I can't stop lying. It's such a thrill. Here's another story from GDC 2008. On Friday, there was a panel of game journalists -- Stephen Totilo, Garnett Lee, Brian Crecente, some other dudes -- and someone asked a question about the "cult of the amateur"; about whether the proliferation of amateur bloggers and journalists was devaluing the profession. Crecente jumped in immediately with "well, I'm not an amateur" and cited the many years he spent on the police beat.
I thought it should be self-evident that if you get paid to do it, then you're not an amateur. Instead, Crecente was apparently compelled to defend his journalistic credibility. 'Amateur' doesn't mean 'amateur' anymore, it means 'hack'.
Ben Fritz, the guy who blogs video games for Variety, wrote a post about Civilization IV: Colonization and how the concept was intrinsically offensive and racist. He made the mistake of admitting he'd never heard of the original Colonization before, which of course everyone seized upon as the chink in Fritz's armour; the thermal exhaust port on his Death Star.
Did I, in the year 2008, just use the word 'chink'? Someone write an outraged blog post about me please.
I'm not smart enough to directly contest Fritz's position, although judging by the response so far, that shouldn't stop me from taking to the comments and calling him a tard. What I find interesting, though, are comments -- which appear both on the Variety blog and on Quarter to Three -- like this: "This is why bloggers are not journalists and should not pretend to be."
That's a weird statement, Fritz notwithstanding. Basically, the internet cannot be an avenue for legitimate journalism, amateur or otherwise. Okay, that's patently ridiculous, whatever. What's puzzling to me is how Fritz writing an opinion piece somehow disabuses him of his journalist credentials. You're not a journalist if you're ill-informed? You're not a journalist if you're wrong? You're not a journalist if you say something which many people vehemently disagree with?

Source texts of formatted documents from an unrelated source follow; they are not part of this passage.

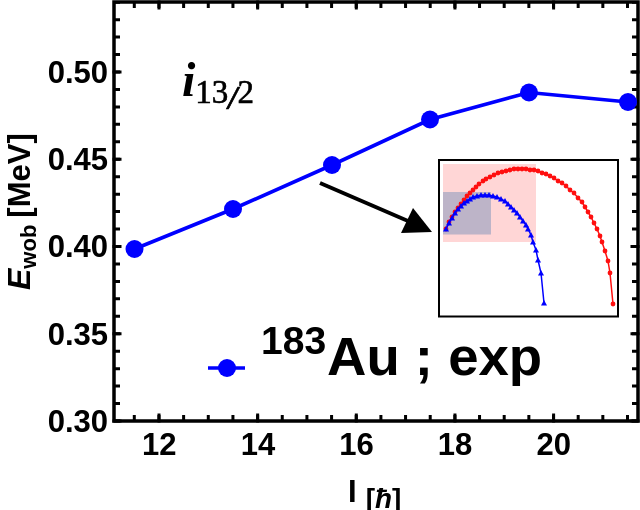
<!DOCTYPE html>
<html lang="en">
<head>
<meta charset="utf-8">
<title>Wobbling energy against spin</title>
<style>
:root {
  --ink: #000;
  --paper: #fff;
  --series: #0000ff;
  --outer-curve: #ff0f0f;
  --outer-zone: #ffd6d6;
  --inner-zone: #bdb4c8;
}
* { box-sizing: border-box; margin: 0; }
html, body { width: 640px; height: 510px; overflow: hidden; background: var(--paper); }
.chart {
  position: relative; width: 640px; height: 510px; overflow: hidden;
  color: var(--ink); font: bold 31px/1 "Liberation Sans", Arial, sans-serif; white-space: nowrap;
}
.plot { position: absolute; inset: 0; }
.frame, .ticks { fill: none; stroke: var(--ink); }
.frame { stroke-width: 3.5; }
.minor { stroke-width: 6; }
.major { stroke-width: 9; }
.trend { fill: none; stroke: var(--series); stroke-width: 3.6; }
.points { fill: var(--series); }
.curve { fill: none; stroke-width: 1.5; }
.outer { stroke: var(--outer-curve); }
.inner { stroke: var(--series); }

.y-ticks, .x-ticks { position: absolute; display: grid; align-items: center; padding: 0; list-style: none; }
.y-ticks { left: 0; top: 29px; width: 108px; height: 436px; grid-template-rows: repeat(5, 1fr); justify-items: end; }
.x-ticks { left: 110px; top: 429px; width: 493px; height: 31px; grid-template-columns: repeat(5, 1fr); justify-items: center; }

.y-title, .x-title, .orbital, .legend { position: absolute; display: flex; align-items: baseline; }
.y-title { left: 3px; top: 290px; transform: rotate(-90deg); transform-origin: 0 0; }
.y-title i { font-size: 32px; }
.y-title .sub { position: relative; top: 6px; font-size: 22px; margin-right: 7px; }
.x-title { left: 348px; top: 476px; gap: 9px; }
.x-title .unit { position: relative; top: 6px; font-size: 28px; }

.orbital { left: 182px; top: 56px; font: italic bold 48px/1 "Liberation Serif", "Times New Roman", serif; }
.orbital .sub { position: relative; top: 7px; font: normal 33px/1 "Liberation Serif", "Times New Roman", serif; -webkit-text-stroke: 0.6px var(--ink); }
.orbital .slash { position: relative; top: 6px; font-style: italic; font-weight: bold; }

.legend { left: 261px; top: 330px; font-size: 54.5px; }
.legend .mass { position: relative; top: -21px; font-size: 39px; margin-right: 1px; }
</style>
</head>
<body>
<main class="chart">
  <svg class="plot" width="640" height="510" viewBox="0 0 640 510" role="img" aria-label="Line chart of wobbling energy with an inset of two arcs">
    <defs>
      <marker id="dot" markerUnits="userSpaceOnUse" markerWidth="6" markerHeight="6" refX="3" refY="3">
        <circle cx="3" cy="3" r="2.4" fill="#ff0f0f"/>
      </marker>
      <marker id="triangle" markerUnits="userSpaceOnUse" markerWidth="6" markerHeight="6" refX="3" refY="3">
        <polygon points="3,0 6,5.5 0,5.5" fill="#0000ff"/>
      </marker>
      <g id="x-axis-ticks" class="ticks">
        <path class="minor" d="M132.8 0H637" stroke-dasharray="3 21.66"/>
        <path class="major" d="M157.5 0H637" stroke-dasharray="3 95.65"/>
      </g>
      <g id="y-axis-ticks" class="ticks">
        <path class="minor" d="M0 422.5V2" stroke-dasharray="3 14.45"/>
        <path class="major" d="M0 422.5V2" stroke-dasharray="3 84.25"/>
      </g>
    </defs>

    <rect class="frame" x="114" y="2" width="524" height="419"/>
    <use href="#x-axis-ticks" y="418"/>
    <use href="#x-axis-ticks" y="5"/>
    <use href="#y-axis-ticks" x="117"/>
    <use href="#y-axis-ticks" x="635"/>

    <polyline class="trend" points="134.5,249 233,209 332,165 430,119.5 529,92.5 628,102"/>
    <g class="points">
      <circle cx="134.5" cy="249" r="9"/>
      <circle cx="233" cy="209" r="9"/>
      <circle cx="332" cy="165" r="9"/>
      <circle cx="430" cy="119.5" r="9"/>
      <circle cx="529" cy="92.5" r="9"/>
      <circle cx="628" cy="102" r="9"/>
    </g>

    <g id="legend-key">
      <path class="trend" d="M208 368H245"/>
      <circle class="points" cx="227" cy="368" r="9"/>
    </g>

    <g id="inset-arrow">
      <path d="M320 183L408 221" stroke="#000" stroke-width="4"/>
      <polygon points="432,232 413,208 401,233"/>
    </g>

    <g id="inset">
      <rect x="439" y="160" width="179" height="156.5" fill="#fff" stroke="#000" stroke-width="2"/>
      <rect x="443" y="164" width="93" height="78" fill="var(--outer-zone)"/>
      <rect x="443" y="192" width="48" height="42.5" fill="var(--inner-zone)"/>
      <polyline class="curve outer" marker-start="url(#dot)" marker-mid="url(#dot)" marker-end="url(#dot)" points="446,229 449,222 452,217 455,212 458,208 461,204 464,200 467,196 470,193 473,190 476,187 479,184 483,181 486,179 490,177 494,175 498,173 502,172 506,171 510,170 514,169 518,169 522,169 526,169 530,170 534,170 538,171 542,173 546,174 550,176 554,178 558,181 562,183 566,186 570,190 574,193 578,198 582,202 585,207 588,212 591,217 594,223 597,229 600,236 602,242 605,251 608,261 610,273 613,304"/>
      <polyline class="curve inner" marker-start="url(#triangle)" marker-mid="url(#triangle)" marker-end="url(#triangle)" points="446,229 449,223 452,218 455,213 458,209 461,206 464,203 467,201 470,199 473,197 477,196 481,195 485,195 489,195 493,196 497,197 501,199 505,201 508,204 511,207 514,210 517,213 520,217 523,221 526,225 528,229 531,235 533,242 536,250 538,260 541,273 544,303"/>
    </g>
  </svg>

  <ul class="y-ticks"><li>0.50</li><li>0.45</li><li>0.40</li><li>0.35</li><li>0.30</li></ul>
  <ul class="x-ticks"><li>12</li><li>14</li><li>16</li><li>18</li><li>20</li></ul>

  <p class="y-title"><i>E</i><span class="sub">wob</span><span>[MeV]</span></p>
  <p class="x-title"><span>I</span><span class="unit">[<i>ħ</i>]</span></p>
  <p class="orbital"><span>i</span><span class="sub">13<span class="slash">/</span>2</span></p>
  <p class="legend"><span class="mass">183</span><span>Au ; exp</span></p>
</main>
</body>
</html>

'Journalist' doesn't mean 'journalist' anymore. It doesn't refer to a profession. It's an endorsement; a statement of preference. Like "yeah, Kieron Gillen, man, that guy's a real journalist." Or "yeah, that Geoff Keighley feature on Half-Life 2, man, that was real journalism." Or "yeah, Jeff Gerstmann, man, giving Zelda an 8.8, that's not real journalism." How many times have you gone to a message board or a blog and seen the phrase "video game journalist" in mocking quotes? Well, at least once.
Journalists are art now. Unlike 'journalism', 'art' has always been a subjective proposition, but I see it used a lot to indicate merely that something is at a very high level of quality. There's no discussion about aesthetics or influence or genre or whatever, 'art' just means A+. Metal Gear Solid 4 is art. Why is it art? Because it's really really good!
But I think that the people praising Metal Gear's artistic merit aren't taking their vacations at the Louvre, and the people telling Ben Fritz he's not a journalist aren't taking inspiration from the opinion pieces of journalists they do like. The words don't have a lot of meaning beyond serving as cards to play in reviews and internet arguments. How do I feel about that? I don't have even a little bit of an idea.
This isn't a blog where I link things, but I am linking this. I don't know if it's journalism but I know what I like.